**Problem details:** Please show each line of the listing where "navy" is present.

**Recorded information:**

○ ○ ○ ○ ○

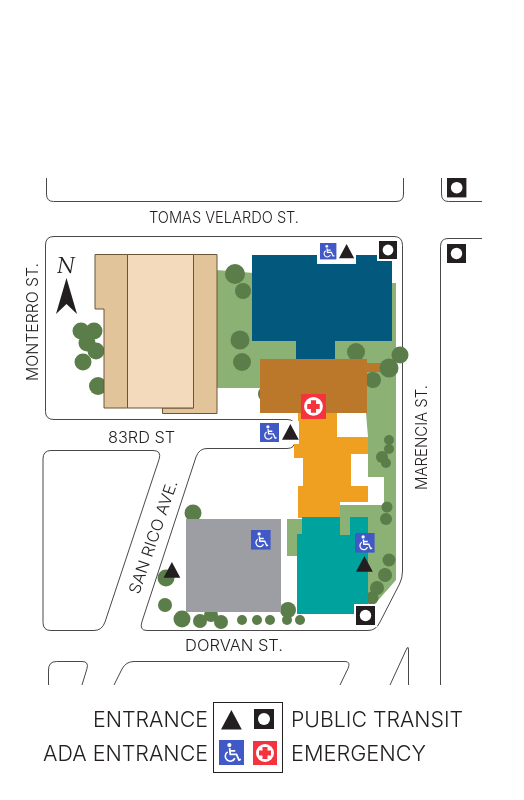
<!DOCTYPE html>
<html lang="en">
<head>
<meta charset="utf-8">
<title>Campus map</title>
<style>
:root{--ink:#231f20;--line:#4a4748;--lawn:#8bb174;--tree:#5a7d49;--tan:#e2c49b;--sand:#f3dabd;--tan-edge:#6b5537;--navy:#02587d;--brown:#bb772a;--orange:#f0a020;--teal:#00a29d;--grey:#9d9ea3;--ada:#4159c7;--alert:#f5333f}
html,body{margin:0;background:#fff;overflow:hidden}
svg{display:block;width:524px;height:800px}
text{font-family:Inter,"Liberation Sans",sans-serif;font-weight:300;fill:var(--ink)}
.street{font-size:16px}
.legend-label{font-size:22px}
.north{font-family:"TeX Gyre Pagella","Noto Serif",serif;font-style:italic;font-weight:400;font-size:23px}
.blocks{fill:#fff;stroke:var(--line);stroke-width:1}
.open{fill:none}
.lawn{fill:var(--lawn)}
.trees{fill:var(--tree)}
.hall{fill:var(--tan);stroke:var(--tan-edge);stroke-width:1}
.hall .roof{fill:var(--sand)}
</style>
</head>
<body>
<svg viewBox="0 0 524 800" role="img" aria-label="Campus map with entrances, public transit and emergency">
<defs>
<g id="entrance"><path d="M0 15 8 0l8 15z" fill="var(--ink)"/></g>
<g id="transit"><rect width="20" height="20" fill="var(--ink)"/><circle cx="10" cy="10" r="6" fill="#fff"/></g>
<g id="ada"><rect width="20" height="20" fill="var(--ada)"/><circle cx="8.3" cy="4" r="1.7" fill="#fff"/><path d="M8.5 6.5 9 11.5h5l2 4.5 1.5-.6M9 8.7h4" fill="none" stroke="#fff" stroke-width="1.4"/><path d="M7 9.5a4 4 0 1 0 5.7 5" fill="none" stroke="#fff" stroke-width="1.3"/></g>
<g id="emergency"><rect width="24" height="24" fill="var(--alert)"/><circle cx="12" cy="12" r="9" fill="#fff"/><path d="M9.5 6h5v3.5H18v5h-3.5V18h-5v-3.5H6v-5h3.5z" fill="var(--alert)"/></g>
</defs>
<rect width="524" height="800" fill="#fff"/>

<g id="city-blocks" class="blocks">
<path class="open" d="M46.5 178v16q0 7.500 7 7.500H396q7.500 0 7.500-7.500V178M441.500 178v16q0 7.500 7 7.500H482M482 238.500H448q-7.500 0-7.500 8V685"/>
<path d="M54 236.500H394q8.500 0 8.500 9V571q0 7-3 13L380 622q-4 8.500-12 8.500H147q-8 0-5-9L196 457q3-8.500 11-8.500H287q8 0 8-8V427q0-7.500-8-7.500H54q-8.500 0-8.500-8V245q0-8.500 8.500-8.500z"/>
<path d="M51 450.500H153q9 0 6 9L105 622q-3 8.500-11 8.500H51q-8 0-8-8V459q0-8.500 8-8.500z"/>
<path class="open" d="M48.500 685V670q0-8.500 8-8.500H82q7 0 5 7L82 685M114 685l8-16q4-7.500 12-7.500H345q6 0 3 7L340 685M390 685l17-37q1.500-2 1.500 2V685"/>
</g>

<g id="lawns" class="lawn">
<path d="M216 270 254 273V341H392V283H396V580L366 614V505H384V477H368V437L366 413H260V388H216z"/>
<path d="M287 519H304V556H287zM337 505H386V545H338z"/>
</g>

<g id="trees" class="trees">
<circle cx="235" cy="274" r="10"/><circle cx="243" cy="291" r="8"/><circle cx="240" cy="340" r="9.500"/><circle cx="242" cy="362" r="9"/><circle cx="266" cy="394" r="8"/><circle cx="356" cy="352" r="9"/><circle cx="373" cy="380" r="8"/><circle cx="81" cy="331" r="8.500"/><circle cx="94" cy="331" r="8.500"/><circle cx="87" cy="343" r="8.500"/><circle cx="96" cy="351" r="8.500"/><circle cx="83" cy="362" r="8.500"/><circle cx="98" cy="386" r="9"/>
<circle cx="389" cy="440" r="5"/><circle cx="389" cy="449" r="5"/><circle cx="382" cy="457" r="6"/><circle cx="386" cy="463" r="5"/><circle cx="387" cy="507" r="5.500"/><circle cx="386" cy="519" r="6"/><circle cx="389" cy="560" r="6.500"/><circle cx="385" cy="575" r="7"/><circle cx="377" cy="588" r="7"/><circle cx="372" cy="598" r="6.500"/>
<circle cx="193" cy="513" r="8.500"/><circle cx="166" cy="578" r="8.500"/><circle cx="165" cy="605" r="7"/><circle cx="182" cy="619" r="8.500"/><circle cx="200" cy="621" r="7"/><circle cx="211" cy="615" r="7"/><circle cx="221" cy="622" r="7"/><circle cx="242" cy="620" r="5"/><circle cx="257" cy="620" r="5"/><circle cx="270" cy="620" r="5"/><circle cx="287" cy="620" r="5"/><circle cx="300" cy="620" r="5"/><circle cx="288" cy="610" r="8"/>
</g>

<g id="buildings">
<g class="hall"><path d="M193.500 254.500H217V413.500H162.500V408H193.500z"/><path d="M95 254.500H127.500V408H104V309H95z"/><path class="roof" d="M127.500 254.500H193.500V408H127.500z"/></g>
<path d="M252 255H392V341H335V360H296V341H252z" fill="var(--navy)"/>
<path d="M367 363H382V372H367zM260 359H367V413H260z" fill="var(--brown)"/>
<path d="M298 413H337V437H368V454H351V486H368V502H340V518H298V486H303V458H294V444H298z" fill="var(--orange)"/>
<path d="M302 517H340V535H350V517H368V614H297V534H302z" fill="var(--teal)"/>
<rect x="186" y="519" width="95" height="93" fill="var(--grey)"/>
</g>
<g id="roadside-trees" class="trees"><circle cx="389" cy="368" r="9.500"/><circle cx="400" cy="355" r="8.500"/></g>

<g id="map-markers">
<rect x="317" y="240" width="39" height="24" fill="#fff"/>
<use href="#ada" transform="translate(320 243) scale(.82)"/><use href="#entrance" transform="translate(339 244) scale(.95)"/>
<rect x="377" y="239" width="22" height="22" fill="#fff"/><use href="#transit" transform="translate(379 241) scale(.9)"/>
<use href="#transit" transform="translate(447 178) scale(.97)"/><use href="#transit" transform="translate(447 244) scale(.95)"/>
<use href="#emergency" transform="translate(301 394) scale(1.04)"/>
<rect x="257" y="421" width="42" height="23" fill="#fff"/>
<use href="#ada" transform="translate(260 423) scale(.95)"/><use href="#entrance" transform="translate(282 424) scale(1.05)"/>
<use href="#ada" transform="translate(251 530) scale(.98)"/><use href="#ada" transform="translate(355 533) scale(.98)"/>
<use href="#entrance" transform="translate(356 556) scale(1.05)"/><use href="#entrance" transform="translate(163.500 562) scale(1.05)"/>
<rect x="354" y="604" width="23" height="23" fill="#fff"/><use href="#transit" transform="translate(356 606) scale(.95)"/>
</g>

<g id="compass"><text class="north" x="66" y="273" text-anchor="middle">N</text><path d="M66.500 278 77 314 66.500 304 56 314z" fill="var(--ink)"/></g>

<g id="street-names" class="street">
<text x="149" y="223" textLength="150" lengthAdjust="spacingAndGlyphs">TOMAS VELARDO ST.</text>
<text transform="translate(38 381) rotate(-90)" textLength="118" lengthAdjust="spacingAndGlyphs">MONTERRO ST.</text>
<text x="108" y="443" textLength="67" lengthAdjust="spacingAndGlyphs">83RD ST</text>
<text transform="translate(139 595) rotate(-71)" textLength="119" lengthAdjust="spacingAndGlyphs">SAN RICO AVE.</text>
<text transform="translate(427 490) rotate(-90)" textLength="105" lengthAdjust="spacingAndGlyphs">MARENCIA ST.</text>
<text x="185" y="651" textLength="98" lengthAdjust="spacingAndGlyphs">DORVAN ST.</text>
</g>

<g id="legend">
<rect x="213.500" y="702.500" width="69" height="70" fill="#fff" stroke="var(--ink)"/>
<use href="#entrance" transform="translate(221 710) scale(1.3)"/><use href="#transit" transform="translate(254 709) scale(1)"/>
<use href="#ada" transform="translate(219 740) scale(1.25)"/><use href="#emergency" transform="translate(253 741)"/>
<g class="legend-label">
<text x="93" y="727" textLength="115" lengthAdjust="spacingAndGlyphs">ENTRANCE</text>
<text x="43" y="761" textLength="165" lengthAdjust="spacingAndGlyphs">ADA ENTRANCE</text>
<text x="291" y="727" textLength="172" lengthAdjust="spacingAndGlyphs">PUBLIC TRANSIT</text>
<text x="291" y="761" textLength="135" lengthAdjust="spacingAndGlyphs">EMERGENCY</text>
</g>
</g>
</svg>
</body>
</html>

○ ○ ○ ○ ○

**Solution below:**
:root{--ink:#231f20;--line:#4a4748;--lawn:#8bb174;--tree:#5a7d49;--tan:#e2c49b;--sand:#f3dabd;--tan-edge:#6b5537;--navy:#02587d;--brown:#bb772a;--orange:#f0a020;--teal:#00a29d;--grey:#9d9ea3;--ada:#4159c7;--alert:#f5333f}
<path d="M252 255H392V341H335V360H296V341H252z" fill="var(--navy)"/>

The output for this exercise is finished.